The European Court of Justice holds a first hearing on the legality of the European Central Bank's Outright Monetary Transactions programme. There won’t be anything definitive today but it serves to rekindle debate about the limits of the ECB’s powers.
In February, the German Constitutional Court asked the European Court to rule on the legality of OMT, the mechanism that drew a line under the euro zone crisis when it was unveiled in 2012. The court may give guidance about how best to make a final ruling which is expected in late spring next year.
By Edward Hadas
The author is a Reuters Breakingviews columnist. The opinions expressed are his own.
The great divergence may be about to come to an end. For investors in almost everything but the safest bonds, that is bad news.
U.S. air strikes in Syria continued overnight with a monitoring group saying at least 14 Islamic State fighters were killed.
Having sat out so far, Britain said it would join strikes against militants but only in Iraq for now – which has asked for such help – not Syria. IS holds swathes of land in both countries.
It’s ECB day and after Mario Draghi’s recent dramatic utterances, expectation for fresh action has grown, expectations which are likely largely to be dashed.
Draghi told the world’s central banking elite in Jackson Hole last month that market inflation expectations were falling markedly and the European Central Bank would use everything in its power to stabilize them in order to avoid a deflationary spiral. He also ripped up central banking orthodoxy by calling for more fiscal spending by governments at the same time as redoubling economic reform efforts. How to read that?
A glut of euro zone GDP data is landing confirming a markedly poor second quarter for the currency area.
The mighty German economy has shrunk by 0.2 percent on the quarter, undercutting the Bundesbank’s forecast of stagnation. Foreign trade and investment were notable weak spots and the signs are they may not improve soon.
Mostly bereft of policy options except for outright quantitative easing, European Central Bank President Mario Draghi hopes that hundreds of billions of euros more in cheap loans to banks will boost inflation.
The jury will be out for a long time before we get any decision on whether they have worked.
European Central Bank President Mario Draghi makes a lengthy appearance in the European Parliament in Strasbourg. He will doubtless reassert that the ECB would start printing money if necessary but, as we reported last week, policymakers are fervently hoping they won’t have to and that a raft of measures announced in June will do enough to lift the economy and inflation.
Bundesbank chief Jens Weidmann fired another broadside over the weekend, saying rates were too low for Germany and policy should remain expansive for no longer than absolutely necessary.
European Central Bank President Mario Draghi will deliver an evening keynote speech in London – the scene for his game-changing “whatever it takes” declaration in 2012.
He is unlikely to come up with anything so dramatic this time but is clearly trying to convince that the ECB could yet start printing money if required to avert deflation.

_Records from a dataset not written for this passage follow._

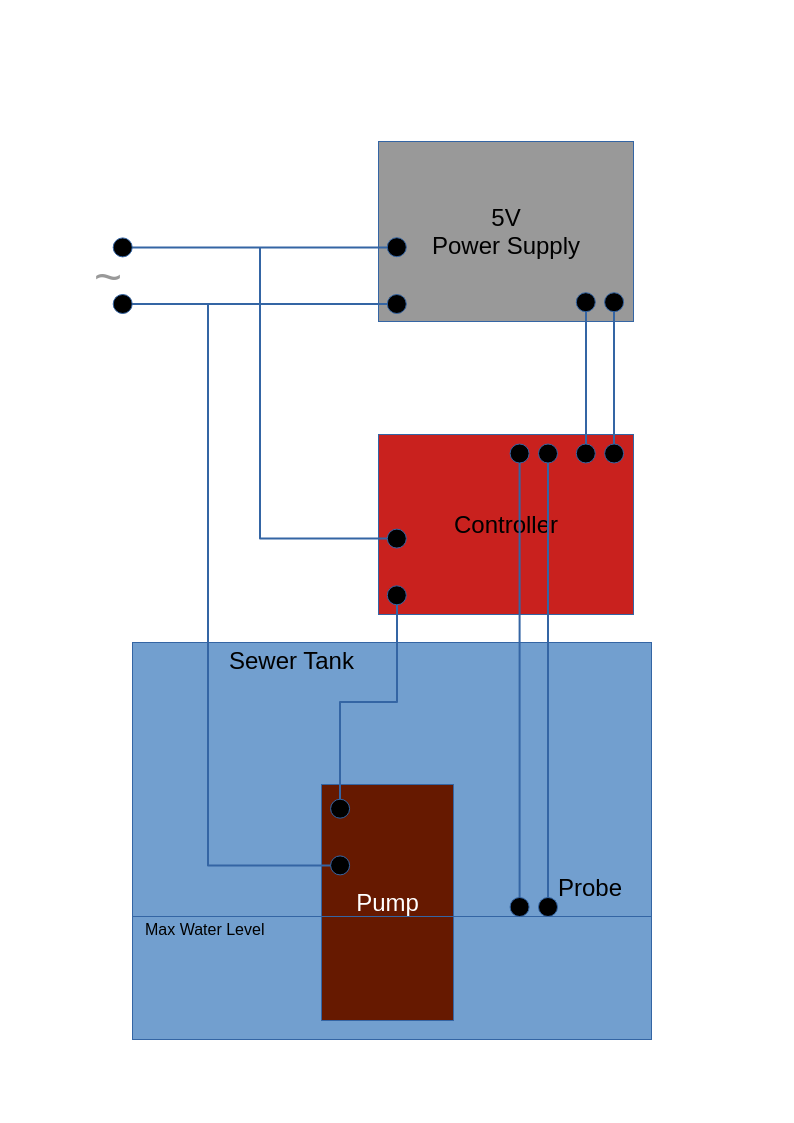
<!DOCTYPE html>
<html lang="en">
<head>
<meta charset="utf-8">
<title>Sewer pump wiring diagram</title>
<style>
:root {
  --paper: #ffffff;
  --wire: #3465a4;
  --supply: #999999;
  --controller: #c9211e;
  --tank: #729fcf;
  --pump: #661900;
  --ink: #000000;
}
* { box-sizing: border-box; }
html, body { margin: 0; }
body { background: var(--paper); }
.diagram {
  position: relative;
  width: 794px;
  height: 1123px;
  overflow: hidden;
  background: var(--paper);
  color: var(--ink);
  font: 24px/28px "Liberation Sans", Arial, sans-serif;
}
.block {
  position: absolute;
  display: flex;
  align-items: center;
  justify-content: center;
  text-align: center;
  border: 1px solid var(--wire);
}
.supply { left: 378px; top: 141px; width: 256px; height: 181px; background: var(--supply); }
.controller { left: 378px; top: 434px; width: 256px; height: 181px; background: var(--controller); }
.tank { left: 132px; top: 642px; width: 520px; height: 398px; background: var(--tank); }
.pump { left: 321px; top: 784px; width: 133px; height: 237px; background: var(--pump); color: var(--paper); }
.label { position: absolute; white-space: nowrap; }
.tank-label { left: 229px; top: 647px; }
.probe-label { left: 558px; top: 874px; }
.level-label { left: 145px; top: 920px; font-size: 16px; line-height: 19px; }
.mains-label { left: 94px; top: 253px; font-size: 48px; line-height: 48px; color: var(--supply); }
.wiring { position: absolute; left: 0; top: 0; }
.wires { fill: none; stroke: var(--wire); stroke-width: 2; stroke-linejoin: round; }
.level { stroke: var(--wire); stroke-width: 1; }
.terminals { fill: var(--ink); stroke: var(--wire); stroke-width: 1; }
</style>
</head>
<body>
<main class="diagram">
  <div class="block supply"><span>5V<br>Power Supply</span></div>
  <div class="block controller"><span>Controller</span></div>
  <div class="block tank"></div>
  <div class="block pump"><span>Pump</span></div>

  <span class="label mains-label">~</span>
  <span class="label tank-label">Sewer Tank</span>
  <span class="label probe-label">Probe</span>
  <span class="label level-label">Max Water Level</span>

  <svg class="wiring" width="794" height="1123" viewBox="0 0 794 1123" aria-hidden="true">
    <defs>
      <circle id="terminal" r="9.5"/>
    </defs>
    <line class="level" x1="132" y1="916.5" x2="652" y2="916.5"/>
    <g class="wires">
      <path d="M123 247.4H397"/>
      <path d="M123 304H397"/>
      <path d="M260 247.4V538.5H397"/>
      <path d="M215 304H208V865.5H340"/>
      <path d="M397 595V702H340V809"/>
      <path d="M586 302V453"/>
      <path d="M614 302V453"/>
      <path d="M519.6 453V907"/>
      <path d="M548 453V907"/>
    </g>
    <g class="terminals">
      <use href="#terminal" x="122.7" y="247.4"/>
      <use href="#terminal" x="122.7" y="304"/>
      <use href="#terminal" x="396.8" y="247.2"/>
      <use href="#terminal" x="396.8" y="304"/>
      <use href="#terminal" x="585.8" y="302.2"/>
      <use href="#terminal" x="614.1" y="302.2"/>
      <use href="#terminal" x="519.6" y="453.5"/>
      <use href="#terminal" x="548" y="453.5"/>
      <use href="#terminal" x="585.8" y="453.5"/>
      <use href="#terminal" x="614.1" y="453.5"/>
      <use href="#terminal" x="396.8" y="538.6"/>
      <use href="#terminal" x="396.8" y="595.3"/>
      <use href="#terminal" x="340.1" y="808.7"/>
      <use href="#terminal" x="340.1" y="865.4"/>
      <use href="#terminal" x="519.6" y="907"/>
      <use href="#terminal" x="548" y="907"/>
    </g>
  </svg>
</main>
</body>
</html>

European Commission president-elect Jean-Claude Juncker will hold talks with the various political groupings in the European Parliament as he seeks to develop policy positions. Most interesting would be indications about which way he is bending in the growth versus austerity debate.
Italy’s Matteo Renzi, resurgent after a strong performance in May’s EU elections, is pressing for a focus on measures to get the euro zone economy firing and has even managed to get Germany to talk the talk. But any leeway will be within the existing debt rules, not by writing new ones.